- WHAT TO WORK ON:
Which lines below hold the word "paper"? Copy all of them.

- SUPPLIED DATA:
++++++++++

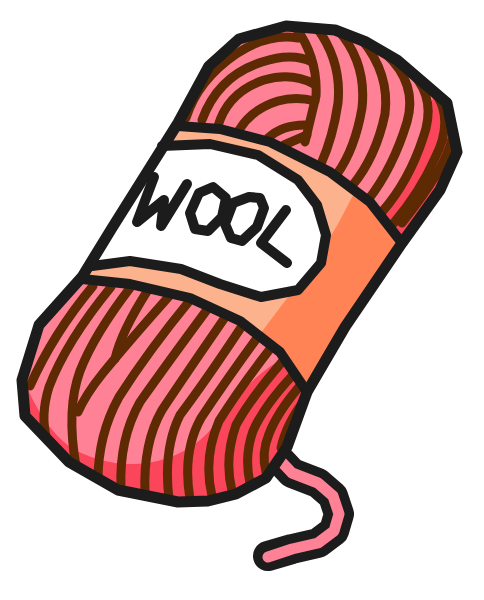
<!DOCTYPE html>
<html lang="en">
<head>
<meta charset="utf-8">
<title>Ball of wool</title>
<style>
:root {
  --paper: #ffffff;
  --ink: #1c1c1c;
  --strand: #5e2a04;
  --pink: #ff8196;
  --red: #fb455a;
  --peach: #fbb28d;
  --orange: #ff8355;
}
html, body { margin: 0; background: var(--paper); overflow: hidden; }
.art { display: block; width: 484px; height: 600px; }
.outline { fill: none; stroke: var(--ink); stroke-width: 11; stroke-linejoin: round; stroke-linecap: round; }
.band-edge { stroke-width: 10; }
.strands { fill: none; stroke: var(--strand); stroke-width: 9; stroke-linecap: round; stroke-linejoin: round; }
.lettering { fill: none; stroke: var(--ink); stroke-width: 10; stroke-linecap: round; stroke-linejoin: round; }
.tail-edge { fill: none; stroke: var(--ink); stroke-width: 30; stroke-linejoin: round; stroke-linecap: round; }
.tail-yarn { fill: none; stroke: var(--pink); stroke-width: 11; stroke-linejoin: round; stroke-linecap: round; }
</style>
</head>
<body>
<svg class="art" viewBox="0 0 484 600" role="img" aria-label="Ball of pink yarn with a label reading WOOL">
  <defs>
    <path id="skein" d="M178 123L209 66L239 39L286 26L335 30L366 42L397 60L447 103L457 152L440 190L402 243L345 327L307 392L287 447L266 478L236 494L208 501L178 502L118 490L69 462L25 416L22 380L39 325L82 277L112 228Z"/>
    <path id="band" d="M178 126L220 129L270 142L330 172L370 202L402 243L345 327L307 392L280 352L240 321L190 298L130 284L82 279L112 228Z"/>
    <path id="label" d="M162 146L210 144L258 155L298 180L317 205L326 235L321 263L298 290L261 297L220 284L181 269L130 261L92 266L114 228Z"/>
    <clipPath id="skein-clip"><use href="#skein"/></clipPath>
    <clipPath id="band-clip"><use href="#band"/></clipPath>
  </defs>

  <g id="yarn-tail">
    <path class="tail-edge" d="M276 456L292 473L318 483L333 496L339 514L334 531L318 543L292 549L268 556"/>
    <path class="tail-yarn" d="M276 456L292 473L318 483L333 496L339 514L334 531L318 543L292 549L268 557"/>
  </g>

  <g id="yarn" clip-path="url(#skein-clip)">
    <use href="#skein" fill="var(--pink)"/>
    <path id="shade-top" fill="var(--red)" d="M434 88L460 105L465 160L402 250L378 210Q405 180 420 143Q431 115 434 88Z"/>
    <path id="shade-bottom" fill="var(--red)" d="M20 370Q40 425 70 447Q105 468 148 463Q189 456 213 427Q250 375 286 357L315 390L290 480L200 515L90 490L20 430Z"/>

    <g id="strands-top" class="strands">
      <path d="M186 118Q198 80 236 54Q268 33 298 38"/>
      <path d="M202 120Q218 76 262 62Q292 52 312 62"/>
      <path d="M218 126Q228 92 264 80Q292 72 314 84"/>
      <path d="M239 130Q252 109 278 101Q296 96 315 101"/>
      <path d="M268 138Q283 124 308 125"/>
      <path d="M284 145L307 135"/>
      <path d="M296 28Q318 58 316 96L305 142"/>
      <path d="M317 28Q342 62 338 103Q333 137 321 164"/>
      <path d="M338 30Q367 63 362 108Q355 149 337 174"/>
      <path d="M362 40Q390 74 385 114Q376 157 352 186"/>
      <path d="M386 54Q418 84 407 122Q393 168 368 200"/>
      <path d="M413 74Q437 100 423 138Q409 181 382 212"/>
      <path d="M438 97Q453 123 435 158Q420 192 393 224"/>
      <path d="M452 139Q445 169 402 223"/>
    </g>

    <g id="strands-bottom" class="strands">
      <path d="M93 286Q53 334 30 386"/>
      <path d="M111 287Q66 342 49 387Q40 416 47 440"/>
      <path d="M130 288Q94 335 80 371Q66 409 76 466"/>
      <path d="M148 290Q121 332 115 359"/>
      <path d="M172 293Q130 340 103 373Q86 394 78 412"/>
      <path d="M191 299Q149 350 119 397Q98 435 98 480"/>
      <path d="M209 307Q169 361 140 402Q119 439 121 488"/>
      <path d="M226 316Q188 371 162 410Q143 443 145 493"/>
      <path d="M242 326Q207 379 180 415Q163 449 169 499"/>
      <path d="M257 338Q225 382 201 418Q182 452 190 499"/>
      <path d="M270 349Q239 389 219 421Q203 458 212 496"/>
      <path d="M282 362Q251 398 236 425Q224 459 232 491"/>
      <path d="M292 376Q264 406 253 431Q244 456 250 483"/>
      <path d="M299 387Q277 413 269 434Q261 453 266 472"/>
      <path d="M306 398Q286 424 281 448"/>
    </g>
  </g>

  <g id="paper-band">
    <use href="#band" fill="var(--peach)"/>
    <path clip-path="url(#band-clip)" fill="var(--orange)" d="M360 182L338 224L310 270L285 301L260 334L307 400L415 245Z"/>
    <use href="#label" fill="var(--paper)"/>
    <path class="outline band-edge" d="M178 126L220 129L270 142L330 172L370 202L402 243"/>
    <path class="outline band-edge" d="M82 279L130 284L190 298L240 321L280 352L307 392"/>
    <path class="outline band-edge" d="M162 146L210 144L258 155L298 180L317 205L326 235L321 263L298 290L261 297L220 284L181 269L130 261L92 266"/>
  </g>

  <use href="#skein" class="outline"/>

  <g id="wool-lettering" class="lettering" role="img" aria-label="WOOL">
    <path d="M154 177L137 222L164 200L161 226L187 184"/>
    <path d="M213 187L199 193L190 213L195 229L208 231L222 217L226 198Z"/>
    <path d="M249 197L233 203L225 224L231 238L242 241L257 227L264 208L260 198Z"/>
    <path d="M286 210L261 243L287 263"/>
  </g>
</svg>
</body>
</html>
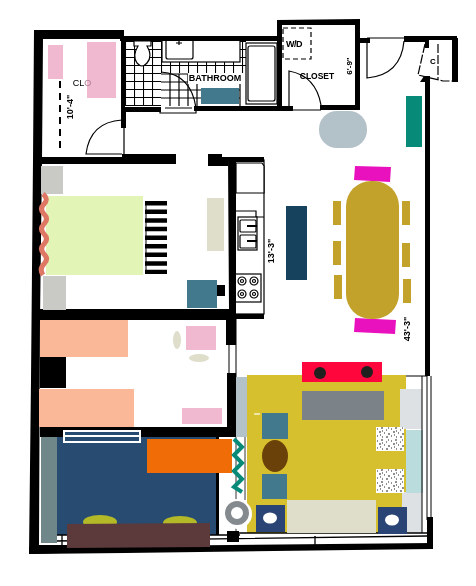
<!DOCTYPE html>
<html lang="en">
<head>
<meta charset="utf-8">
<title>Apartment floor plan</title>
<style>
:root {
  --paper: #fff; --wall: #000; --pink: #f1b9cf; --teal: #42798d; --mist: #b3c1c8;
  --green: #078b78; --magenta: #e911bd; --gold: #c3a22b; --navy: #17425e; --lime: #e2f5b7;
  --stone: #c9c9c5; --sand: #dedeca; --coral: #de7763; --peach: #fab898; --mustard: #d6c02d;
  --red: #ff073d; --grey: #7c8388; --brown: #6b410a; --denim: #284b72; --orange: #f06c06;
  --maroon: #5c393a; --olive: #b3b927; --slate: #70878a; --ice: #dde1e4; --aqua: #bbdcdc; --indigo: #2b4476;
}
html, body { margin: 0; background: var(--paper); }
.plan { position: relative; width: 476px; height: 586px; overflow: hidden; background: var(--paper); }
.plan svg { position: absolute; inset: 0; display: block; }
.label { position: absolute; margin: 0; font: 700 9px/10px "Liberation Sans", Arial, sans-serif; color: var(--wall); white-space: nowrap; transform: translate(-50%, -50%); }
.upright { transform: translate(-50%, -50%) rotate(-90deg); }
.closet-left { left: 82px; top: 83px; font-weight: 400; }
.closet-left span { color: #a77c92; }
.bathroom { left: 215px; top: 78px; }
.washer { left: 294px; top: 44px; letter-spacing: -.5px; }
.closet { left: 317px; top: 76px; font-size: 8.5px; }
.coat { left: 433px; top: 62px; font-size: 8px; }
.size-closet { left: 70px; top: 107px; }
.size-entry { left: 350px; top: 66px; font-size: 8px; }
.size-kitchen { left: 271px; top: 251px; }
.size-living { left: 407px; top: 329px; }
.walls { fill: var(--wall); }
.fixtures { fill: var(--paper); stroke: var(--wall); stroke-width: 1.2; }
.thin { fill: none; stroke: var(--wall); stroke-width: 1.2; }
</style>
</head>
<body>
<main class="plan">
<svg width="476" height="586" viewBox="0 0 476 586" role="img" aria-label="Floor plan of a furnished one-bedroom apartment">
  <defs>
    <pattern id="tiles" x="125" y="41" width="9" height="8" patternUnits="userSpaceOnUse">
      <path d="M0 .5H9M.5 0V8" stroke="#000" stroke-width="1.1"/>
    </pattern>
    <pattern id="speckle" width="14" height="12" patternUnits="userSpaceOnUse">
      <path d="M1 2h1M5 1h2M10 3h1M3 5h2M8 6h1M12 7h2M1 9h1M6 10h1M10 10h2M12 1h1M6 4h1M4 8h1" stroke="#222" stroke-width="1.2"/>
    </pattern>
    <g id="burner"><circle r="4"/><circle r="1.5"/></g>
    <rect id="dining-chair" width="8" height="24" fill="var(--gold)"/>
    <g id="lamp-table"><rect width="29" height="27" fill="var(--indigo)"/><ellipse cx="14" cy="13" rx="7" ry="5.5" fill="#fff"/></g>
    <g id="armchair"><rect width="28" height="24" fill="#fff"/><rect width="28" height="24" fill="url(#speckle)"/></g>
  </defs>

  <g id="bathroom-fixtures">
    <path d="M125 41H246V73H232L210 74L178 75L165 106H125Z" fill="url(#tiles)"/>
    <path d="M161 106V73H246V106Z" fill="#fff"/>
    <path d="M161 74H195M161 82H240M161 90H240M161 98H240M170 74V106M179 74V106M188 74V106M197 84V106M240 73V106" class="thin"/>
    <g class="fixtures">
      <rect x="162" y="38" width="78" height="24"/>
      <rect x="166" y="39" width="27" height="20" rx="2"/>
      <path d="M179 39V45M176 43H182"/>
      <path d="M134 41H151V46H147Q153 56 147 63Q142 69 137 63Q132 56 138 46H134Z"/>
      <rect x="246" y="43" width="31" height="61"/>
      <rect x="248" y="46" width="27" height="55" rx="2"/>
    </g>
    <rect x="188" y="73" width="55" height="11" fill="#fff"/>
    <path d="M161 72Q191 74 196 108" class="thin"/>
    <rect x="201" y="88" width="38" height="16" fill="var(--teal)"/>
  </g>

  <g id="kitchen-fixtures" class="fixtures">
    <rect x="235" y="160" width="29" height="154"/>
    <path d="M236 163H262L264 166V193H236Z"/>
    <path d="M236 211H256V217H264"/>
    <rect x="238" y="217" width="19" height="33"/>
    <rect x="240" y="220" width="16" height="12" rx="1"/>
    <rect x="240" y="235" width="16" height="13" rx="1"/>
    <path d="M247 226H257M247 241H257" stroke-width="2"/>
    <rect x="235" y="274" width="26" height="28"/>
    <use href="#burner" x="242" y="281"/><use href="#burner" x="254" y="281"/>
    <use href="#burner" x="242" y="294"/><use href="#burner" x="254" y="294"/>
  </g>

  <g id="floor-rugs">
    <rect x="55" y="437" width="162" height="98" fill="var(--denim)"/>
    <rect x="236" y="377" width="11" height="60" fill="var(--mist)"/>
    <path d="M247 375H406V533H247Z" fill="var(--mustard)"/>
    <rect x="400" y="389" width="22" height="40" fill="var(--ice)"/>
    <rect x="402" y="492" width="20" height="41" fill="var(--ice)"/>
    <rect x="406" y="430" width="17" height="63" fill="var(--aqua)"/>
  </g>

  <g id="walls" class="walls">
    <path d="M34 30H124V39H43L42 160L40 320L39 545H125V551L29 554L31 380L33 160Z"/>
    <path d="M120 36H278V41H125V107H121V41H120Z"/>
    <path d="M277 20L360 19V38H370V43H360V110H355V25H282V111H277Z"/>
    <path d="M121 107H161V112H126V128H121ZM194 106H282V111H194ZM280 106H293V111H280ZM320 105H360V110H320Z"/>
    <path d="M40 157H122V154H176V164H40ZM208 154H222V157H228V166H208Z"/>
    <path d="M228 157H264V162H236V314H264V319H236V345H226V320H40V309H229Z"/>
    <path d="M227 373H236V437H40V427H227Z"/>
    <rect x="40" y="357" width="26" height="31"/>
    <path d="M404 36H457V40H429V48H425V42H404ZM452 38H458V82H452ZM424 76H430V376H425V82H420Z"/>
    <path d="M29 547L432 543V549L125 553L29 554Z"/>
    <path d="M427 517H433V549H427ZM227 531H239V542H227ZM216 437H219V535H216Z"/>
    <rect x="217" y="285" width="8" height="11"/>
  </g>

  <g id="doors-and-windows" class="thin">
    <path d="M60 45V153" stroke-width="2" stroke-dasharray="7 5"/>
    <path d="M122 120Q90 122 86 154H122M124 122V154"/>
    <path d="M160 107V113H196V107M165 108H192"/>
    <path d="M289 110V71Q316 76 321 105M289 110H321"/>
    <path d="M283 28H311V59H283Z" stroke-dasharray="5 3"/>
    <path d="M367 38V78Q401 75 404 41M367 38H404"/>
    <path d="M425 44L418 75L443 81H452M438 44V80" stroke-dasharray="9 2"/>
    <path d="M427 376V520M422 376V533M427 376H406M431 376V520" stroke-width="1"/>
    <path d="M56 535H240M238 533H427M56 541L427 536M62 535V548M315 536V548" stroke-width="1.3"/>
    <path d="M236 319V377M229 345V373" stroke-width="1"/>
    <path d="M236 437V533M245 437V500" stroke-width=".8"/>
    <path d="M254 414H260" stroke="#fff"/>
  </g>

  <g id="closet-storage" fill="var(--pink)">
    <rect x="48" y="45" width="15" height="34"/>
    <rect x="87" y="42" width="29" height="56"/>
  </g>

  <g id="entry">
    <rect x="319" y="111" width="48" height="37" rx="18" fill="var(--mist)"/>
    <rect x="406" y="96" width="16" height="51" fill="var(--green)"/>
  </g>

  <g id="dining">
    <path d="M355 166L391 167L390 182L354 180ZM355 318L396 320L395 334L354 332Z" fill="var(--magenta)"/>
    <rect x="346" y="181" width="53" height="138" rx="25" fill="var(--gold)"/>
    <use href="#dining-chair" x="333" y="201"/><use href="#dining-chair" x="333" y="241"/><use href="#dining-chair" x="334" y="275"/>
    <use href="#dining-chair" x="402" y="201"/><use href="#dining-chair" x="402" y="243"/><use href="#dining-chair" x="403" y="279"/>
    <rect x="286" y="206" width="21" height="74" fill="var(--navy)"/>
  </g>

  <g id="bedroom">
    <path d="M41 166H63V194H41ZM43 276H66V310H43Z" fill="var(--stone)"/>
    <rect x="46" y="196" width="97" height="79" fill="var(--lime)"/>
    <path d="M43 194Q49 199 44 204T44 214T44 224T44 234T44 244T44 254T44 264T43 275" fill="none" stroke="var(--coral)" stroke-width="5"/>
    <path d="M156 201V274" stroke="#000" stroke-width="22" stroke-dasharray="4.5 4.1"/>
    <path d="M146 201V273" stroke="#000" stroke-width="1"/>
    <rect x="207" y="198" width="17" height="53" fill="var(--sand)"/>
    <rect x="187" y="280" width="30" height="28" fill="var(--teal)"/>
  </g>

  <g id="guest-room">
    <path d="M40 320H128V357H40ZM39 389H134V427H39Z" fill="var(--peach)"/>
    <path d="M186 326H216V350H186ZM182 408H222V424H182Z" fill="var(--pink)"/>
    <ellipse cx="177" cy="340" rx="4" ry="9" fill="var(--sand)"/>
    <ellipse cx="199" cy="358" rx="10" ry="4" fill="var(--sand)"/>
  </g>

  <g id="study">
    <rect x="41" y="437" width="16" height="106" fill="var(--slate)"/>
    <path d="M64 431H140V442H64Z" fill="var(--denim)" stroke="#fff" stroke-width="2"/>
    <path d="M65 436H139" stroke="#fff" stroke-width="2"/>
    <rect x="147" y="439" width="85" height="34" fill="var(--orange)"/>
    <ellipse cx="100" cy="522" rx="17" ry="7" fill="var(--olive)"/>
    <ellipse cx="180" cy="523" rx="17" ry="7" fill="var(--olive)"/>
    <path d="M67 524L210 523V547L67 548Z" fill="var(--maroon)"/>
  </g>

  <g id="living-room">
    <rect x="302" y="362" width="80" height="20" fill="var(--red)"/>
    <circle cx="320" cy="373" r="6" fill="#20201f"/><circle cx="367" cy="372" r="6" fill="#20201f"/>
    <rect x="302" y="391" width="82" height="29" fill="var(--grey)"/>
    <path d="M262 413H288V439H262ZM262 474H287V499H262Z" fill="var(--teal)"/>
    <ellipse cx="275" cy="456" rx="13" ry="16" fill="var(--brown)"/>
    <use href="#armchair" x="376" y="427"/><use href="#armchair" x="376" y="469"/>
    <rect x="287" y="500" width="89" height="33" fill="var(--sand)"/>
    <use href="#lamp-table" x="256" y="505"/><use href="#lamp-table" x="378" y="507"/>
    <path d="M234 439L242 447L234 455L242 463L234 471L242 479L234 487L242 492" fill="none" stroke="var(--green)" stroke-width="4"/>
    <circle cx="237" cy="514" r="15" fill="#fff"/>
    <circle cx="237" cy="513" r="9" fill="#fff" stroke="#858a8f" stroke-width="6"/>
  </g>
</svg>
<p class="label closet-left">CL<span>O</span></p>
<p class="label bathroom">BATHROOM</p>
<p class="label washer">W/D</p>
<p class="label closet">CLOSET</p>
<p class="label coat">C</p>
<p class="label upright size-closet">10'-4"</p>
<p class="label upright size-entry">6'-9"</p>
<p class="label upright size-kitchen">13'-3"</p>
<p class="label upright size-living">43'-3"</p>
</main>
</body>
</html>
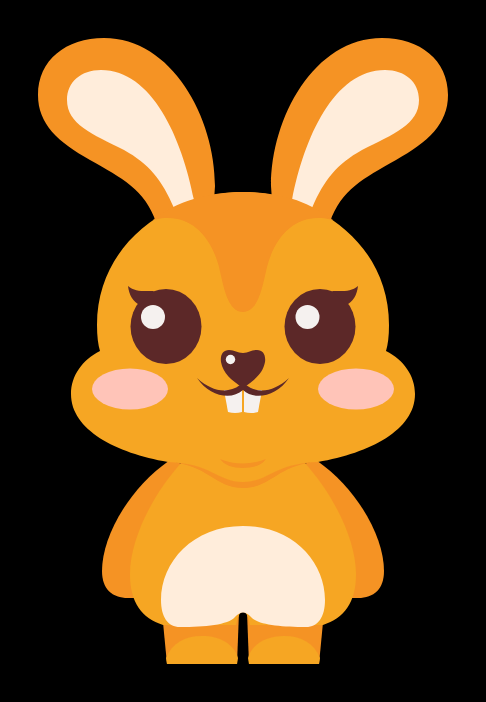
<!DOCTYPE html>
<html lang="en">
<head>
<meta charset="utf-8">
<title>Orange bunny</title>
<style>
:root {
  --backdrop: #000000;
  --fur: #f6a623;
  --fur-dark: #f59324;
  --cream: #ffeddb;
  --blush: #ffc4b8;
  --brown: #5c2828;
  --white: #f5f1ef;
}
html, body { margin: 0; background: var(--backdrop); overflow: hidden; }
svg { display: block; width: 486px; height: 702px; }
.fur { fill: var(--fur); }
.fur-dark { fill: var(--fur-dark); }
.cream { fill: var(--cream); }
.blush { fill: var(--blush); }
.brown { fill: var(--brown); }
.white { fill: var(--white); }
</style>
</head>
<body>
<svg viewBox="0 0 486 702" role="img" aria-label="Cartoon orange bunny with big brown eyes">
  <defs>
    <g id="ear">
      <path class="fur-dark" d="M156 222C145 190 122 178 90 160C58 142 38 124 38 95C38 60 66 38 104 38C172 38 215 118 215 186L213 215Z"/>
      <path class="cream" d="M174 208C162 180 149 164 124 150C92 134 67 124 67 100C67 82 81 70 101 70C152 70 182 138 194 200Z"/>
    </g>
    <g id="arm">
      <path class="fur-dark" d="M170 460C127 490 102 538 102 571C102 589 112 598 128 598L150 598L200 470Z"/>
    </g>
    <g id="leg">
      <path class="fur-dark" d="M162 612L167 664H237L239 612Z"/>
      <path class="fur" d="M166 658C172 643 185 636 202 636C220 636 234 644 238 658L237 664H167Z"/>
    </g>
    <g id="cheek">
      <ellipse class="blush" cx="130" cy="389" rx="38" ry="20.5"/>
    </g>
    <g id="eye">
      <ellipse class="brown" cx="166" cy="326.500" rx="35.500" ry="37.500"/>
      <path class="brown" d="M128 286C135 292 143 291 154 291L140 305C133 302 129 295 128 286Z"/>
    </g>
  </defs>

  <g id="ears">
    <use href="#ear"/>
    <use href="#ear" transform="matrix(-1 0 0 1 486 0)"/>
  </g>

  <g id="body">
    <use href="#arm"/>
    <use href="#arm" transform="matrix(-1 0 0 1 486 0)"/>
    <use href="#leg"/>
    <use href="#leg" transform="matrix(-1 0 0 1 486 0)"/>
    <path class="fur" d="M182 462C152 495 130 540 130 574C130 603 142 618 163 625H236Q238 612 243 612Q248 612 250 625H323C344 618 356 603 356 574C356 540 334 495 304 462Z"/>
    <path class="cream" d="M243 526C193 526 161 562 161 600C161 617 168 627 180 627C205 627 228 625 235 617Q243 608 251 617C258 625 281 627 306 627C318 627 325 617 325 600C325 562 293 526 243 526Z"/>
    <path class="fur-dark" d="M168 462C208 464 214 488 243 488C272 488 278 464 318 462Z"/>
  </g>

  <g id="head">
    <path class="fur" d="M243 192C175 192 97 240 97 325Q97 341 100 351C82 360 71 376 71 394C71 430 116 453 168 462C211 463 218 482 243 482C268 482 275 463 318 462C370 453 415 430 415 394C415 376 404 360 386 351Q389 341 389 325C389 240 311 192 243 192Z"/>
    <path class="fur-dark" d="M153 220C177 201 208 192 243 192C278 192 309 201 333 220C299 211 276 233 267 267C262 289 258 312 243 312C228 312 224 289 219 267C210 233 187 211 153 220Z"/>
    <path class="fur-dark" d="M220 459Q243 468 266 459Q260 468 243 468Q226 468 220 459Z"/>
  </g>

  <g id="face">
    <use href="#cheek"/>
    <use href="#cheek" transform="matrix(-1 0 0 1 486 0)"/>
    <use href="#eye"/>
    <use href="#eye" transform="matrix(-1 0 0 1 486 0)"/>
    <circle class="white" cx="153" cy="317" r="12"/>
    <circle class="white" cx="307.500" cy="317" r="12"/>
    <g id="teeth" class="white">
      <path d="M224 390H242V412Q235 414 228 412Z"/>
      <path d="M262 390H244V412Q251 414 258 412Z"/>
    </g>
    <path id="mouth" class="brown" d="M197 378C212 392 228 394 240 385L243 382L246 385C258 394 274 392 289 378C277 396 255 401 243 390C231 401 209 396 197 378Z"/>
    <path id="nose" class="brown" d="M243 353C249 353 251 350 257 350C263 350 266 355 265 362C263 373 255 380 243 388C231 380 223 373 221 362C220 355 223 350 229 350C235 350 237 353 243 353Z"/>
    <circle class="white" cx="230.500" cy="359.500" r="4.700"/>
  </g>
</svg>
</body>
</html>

++++++++++

- RESPONSE BELOW:
  --paper: #ffffff;
html, body { margin: 0; background: var(--paper); overflow: hidden; }
  <g id="paper-band">
    <use href="#label" fill="var(--paper)"/>
  --paper: #fff; --wall: #000; --pink: #f1b9cf; --teal: #42798d; --mist: #b3c1c8;
html, body { margin: 0; background: var(--paper); }
.plan { position: relative; width: 476px; height: 586px; overflow: hidden; background: var(--paper); }
.fixtures { fill: var(--paper); stroke: var(--wall); stroke-width: 1.2; }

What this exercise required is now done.